Where a line of the data below has the string "woman", copy that line.

The input.
· · · · · · ·

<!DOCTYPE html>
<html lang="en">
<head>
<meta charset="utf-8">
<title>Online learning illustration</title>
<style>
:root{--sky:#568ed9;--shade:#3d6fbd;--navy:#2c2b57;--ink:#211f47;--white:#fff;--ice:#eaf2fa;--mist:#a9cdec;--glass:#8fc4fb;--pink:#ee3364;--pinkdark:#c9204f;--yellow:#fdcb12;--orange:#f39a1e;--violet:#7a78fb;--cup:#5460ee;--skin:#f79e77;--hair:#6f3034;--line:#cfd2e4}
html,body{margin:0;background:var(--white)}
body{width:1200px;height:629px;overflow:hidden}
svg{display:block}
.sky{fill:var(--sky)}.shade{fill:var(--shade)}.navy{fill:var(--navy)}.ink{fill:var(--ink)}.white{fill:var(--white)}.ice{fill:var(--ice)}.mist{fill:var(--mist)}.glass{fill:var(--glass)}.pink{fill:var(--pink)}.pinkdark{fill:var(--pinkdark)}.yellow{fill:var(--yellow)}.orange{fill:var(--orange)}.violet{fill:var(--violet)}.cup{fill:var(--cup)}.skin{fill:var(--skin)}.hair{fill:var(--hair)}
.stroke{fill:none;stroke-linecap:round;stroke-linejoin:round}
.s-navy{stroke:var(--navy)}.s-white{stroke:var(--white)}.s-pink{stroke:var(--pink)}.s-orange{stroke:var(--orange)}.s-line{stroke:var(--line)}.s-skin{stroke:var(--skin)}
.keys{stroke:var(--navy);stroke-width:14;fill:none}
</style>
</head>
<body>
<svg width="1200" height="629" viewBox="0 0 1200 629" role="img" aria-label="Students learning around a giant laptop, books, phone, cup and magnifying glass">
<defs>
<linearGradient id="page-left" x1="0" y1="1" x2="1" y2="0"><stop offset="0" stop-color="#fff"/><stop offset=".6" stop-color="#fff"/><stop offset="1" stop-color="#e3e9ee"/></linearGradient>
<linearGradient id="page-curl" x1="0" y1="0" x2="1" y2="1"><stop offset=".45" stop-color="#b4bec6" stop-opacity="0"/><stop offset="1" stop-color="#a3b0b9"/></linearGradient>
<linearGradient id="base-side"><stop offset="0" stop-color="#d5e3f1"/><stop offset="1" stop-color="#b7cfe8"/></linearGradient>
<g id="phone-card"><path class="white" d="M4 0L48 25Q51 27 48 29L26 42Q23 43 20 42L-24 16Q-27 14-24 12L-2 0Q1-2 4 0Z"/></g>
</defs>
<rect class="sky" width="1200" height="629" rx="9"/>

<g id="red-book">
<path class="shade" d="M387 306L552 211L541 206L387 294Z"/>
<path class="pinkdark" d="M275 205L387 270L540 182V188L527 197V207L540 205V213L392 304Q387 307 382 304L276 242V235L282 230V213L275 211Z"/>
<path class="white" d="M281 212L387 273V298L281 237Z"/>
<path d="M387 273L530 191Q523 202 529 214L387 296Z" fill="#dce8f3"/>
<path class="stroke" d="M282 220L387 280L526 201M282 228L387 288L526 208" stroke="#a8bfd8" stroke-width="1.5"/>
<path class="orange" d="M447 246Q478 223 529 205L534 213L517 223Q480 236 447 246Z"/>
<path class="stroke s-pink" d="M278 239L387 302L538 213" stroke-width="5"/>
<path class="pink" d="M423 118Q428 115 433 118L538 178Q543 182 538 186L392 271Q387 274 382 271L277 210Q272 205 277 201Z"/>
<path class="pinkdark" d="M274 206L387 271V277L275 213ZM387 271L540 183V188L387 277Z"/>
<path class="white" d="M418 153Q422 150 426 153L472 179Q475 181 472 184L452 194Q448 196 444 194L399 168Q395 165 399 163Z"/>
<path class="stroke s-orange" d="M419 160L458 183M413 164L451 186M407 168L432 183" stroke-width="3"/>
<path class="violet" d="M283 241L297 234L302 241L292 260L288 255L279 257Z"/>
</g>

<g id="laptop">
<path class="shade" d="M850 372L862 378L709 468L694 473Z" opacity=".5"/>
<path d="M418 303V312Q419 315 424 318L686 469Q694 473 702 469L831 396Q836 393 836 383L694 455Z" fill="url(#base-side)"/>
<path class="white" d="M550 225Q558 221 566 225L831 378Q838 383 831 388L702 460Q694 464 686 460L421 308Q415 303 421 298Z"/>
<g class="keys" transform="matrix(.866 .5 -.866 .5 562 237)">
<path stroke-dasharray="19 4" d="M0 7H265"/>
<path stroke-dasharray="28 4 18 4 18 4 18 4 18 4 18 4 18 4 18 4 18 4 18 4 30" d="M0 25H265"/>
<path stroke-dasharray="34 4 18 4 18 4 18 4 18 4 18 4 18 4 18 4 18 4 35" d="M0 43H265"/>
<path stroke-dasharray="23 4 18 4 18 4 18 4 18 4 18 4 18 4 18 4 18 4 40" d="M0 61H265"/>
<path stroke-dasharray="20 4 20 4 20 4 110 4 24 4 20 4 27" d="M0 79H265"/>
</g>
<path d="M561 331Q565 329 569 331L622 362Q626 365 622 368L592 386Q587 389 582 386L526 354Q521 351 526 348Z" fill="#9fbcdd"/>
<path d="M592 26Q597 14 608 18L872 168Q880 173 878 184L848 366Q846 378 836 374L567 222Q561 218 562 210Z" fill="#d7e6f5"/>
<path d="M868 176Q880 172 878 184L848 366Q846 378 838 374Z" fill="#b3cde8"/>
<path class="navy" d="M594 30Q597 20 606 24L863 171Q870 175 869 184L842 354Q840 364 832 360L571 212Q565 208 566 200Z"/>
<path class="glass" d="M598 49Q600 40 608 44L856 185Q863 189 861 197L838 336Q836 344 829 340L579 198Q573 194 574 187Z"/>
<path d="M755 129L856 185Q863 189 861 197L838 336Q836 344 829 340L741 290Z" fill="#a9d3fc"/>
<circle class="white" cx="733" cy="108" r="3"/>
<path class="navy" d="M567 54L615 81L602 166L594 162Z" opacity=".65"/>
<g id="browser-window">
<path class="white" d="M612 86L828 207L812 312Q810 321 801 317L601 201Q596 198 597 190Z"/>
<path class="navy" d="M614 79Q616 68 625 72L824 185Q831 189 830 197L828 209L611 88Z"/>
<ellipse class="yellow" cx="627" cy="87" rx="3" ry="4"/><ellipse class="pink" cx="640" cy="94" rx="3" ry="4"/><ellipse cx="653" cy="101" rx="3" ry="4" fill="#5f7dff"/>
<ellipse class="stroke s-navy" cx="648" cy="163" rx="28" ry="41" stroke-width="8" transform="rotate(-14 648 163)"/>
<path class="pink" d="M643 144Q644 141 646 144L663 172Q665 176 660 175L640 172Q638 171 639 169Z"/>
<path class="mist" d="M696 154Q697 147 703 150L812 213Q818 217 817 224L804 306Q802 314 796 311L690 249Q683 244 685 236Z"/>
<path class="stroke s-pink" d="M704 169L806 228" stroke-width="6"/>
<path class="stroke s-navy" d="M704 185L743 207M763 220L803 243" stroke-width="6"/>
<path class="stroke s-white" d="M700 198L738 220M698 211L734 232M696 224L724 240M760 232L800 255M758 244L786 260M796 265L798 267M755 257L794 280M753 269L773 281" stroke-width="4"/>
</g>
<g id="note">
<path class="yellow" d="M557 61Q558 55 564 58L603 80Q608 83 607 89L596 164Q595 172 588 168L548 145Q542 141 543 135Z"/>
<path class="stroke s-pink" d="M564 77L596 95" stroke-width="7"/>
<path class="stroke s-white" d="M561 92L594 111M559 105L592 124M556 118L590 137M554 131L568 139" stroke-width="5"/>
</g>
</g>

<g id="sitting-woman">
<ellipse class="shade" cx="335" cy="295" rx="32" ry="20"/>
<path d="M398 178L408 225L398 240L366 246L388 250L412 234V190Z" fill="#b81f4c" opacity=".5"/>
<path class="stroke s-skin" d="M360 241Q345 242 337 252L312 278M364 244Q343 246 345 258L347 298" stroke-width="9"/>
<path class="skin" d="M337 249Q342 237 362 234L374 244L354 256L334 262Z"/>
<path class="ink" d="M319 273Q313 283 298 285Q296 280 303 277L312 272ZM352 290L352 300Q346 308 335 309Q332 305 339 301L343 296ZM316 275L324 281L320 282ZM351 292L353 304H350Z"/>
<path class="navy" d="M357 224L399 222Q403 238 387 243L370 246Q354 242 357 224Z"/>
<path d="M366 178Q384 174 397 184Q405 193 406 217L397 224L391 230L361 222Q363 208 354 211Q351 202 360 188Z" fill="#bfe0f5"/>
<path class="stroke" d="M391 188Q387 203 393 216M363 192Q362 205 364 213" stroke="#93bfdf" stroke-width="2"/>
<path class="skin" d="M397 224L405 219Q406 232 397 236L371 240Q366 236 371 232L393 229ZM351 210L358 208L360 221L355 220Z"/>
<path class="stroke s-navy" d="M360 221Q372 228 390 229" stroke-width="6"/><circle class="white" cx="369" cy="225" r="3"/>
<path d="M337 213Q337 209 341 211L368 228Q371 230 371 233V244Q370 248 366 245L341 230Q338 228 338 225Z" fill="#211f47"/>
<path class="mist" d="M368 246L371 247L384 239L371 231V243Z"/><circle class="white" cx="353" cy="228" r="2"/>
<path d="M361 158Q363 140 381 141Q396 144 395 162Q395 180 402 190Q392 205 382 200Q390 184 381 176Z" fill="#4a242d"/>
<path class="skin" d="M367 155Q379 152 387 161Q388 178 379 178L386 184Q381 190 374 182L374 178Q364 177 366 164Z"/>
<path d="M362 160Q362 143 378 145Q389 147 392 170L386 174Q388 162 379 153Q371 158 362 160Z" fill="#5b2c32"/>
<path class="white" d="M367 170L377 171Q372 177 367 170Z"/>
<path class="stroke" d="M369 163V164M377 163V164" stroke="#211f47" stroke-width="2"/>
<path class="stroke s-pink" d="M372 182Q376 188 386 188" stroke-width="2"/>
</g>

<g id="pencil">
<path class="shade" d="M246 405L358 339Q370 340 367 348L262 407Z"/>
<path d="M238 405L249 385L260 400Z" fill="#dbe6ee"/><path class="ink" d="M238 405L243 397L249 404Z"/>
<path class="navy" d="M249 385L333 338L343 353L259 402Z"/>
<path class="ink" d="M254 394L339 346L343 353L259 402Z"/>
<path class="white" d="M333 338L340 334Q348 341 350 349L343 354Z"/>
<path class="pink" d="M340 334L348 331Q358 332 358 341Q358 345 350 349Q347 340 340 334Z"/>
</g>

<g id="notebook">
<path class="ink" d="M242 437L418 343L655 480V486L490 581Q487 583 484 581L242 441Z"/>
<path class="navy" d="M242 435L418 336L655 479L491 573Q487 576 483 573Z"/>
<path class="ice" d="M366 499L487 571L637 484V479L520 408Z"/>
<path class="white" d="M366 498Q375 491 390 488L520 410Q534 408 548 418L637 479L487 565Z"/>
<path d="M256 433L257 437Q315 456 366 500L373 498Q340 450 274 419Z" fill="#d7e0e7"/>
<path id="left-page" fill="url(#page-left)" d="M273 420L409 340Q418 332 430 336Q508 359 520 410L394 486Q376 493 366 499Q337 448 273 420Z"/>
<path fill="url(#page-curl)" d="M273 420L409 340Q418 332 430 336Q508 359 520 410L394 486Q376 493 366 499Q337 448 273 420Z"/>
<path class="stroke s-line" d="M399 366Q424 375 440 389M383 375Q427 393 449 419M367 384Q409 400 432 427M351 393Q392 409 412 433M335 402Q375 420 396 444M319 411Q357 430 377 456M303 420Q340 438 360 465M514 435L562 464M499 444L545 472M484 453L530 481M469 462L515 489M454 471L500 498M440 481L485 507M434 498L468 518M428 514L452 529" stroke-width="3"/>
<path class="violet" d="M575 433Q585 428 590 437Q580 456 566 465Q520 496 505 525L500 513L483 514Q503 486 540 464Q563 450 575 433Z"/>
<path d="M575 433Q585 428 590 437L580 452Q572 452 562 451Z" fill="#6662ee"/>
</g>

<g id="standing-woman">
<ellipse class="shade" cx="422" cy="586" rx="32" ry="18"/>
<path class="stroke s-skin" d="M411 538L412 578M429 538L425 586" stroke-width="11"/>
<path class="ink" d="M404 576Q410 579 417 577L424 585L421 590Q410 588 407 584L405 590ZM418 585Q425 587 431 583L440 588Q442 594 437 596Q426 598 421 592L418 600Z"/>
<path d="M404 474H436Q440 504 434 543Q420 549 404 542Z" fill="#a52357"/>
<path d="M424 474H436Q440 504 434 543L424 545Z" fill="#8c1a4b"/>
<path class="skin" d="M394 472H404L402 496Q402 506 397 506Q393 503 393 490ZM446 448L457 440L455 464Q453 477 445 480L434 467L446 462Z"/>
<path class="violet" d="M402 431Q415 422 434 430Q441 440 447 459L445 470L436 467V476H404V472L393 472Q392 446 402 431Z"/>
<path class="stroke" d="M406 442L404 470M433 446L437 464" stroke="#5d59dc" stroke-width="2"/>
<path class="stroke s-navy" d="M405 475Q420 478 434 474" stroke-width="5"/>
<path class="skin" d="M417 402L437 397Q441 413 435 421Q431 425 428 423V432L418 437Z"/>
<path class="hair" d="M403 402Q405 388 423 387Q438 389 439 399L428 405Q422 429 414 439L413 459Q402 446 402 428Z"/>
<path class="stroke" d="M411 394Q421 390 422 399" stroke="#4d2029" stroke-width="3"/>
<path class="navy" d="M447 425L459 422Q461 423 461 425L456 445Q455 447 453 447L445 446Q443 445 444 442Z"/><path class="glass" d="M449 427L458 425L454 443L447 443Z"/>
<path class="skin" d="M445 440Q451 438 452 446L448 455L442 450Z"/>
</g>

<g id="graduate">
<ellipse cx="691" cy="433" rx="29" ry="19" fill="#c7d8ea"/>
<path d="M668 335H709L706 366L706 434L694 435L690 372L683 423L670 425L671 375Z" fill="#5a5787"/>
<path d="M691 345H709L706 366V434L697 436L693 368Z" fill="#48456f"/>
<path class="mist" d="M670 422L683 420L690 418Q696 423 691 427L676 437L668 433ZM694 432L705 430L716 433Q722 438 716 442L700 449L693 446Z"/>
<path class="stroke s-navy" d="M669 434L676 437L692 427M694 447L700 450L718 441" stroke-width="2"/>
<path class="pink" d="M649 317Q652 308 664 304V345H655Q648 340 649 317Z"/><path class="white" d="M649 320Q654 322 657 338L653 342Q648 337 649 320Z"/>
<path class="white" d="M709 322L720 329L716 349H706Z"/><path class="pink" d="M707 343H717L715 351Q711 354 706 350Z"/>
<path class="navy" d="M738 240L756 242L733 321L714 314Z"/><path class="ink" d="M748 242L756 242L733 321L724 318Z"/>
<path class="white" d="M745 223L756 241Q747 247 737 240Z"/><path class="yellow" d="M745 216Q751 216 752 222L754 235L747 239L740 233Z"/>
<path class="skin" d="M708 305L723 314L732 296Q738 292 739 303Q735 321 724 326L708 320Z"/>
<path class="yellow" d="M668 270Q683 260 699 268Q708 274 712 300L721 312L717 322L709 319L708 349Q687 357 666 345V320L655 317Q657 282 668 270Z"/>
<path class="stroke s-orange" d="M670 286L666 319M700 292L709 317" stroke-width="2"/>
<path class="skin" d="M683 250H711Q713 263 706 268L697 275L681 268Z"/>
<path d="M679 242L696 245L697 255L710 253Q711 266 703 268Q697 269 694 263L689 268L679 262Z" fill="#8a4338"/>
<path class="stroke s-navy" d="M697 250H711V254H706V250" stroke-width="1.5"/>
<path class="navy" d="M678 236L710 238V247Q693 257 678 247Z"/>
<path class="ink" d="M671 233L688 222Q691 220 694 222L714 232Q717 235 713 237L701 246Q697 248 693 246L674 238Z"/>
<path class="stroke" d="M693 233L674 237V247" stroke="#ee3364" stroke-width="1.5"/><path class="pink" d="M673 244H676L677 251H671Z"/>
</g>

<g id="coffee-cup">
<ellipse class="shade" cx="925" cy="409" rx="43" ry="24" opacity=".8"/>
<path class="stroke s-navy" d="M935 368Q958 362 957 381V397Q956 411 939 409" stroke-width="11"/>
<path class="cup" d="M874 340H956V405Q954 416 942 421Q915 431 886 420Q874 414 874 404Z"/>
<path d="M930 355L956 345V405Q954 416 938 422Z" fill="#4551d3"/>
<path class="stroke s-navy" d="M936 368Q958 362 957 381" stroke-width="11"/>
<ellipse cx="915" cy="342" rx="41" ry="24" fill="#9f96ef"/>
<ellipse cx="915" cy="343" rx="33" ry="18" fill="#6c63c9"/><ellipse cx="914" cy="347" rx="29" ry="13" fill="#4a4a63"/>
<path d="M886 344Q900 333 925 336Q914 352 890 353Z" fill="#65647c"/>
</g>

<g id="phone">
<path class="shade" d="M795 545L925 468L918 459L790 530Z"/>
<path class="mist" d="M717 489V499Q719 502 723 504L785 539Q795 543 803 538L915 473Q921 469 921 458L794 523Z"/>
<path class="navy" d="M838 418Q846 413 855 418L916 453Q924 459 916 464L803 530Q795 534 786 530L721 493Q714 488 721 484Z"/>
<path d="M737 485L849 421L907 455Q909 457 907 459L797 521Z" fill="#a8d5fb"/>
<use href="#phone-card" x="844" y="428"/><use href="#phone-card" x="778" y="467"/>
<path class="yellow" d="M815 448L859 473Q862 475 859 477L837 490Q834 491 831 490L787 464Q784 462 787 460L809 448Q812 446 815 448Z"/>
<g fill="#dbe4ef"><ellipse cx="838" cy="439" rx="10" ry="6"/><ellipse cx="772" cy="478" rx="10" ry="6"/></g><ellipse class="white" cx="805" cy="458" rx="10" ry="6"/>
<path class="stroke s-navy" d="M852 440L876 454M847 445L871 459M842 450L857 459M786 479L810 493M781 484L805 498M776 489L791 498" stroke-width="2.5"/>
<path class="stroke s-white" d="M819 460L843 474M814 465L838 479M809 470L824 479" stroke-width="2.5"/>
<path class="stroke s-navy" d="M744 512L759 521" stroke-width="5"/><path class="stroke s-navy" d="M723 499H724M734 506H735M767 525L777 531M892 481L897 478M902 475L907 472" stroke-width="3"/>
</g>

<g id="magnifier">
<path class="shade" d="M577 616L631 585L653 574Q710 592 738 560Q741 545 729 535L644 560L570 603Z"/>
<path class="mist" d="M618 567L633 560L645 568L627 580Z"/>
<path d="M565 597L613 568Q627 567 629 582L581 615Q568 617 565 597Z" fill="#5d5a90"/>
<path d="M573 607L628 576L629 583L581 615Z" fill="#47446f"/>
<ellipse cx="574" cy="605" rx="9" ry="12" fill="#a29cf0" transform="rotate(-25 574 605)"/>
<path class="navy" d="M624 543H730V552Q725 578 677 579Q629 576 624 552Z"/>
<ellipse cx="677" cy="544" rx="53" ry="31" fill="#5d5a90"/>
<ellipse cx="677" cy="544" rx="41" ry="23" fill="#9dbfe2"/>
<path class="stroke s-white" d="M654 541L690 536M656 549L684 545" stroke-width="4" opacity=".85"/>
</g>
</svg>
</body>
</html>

· · · · · · ·

Task output.
<g id="sitting-woman">
<g id="standing-woman">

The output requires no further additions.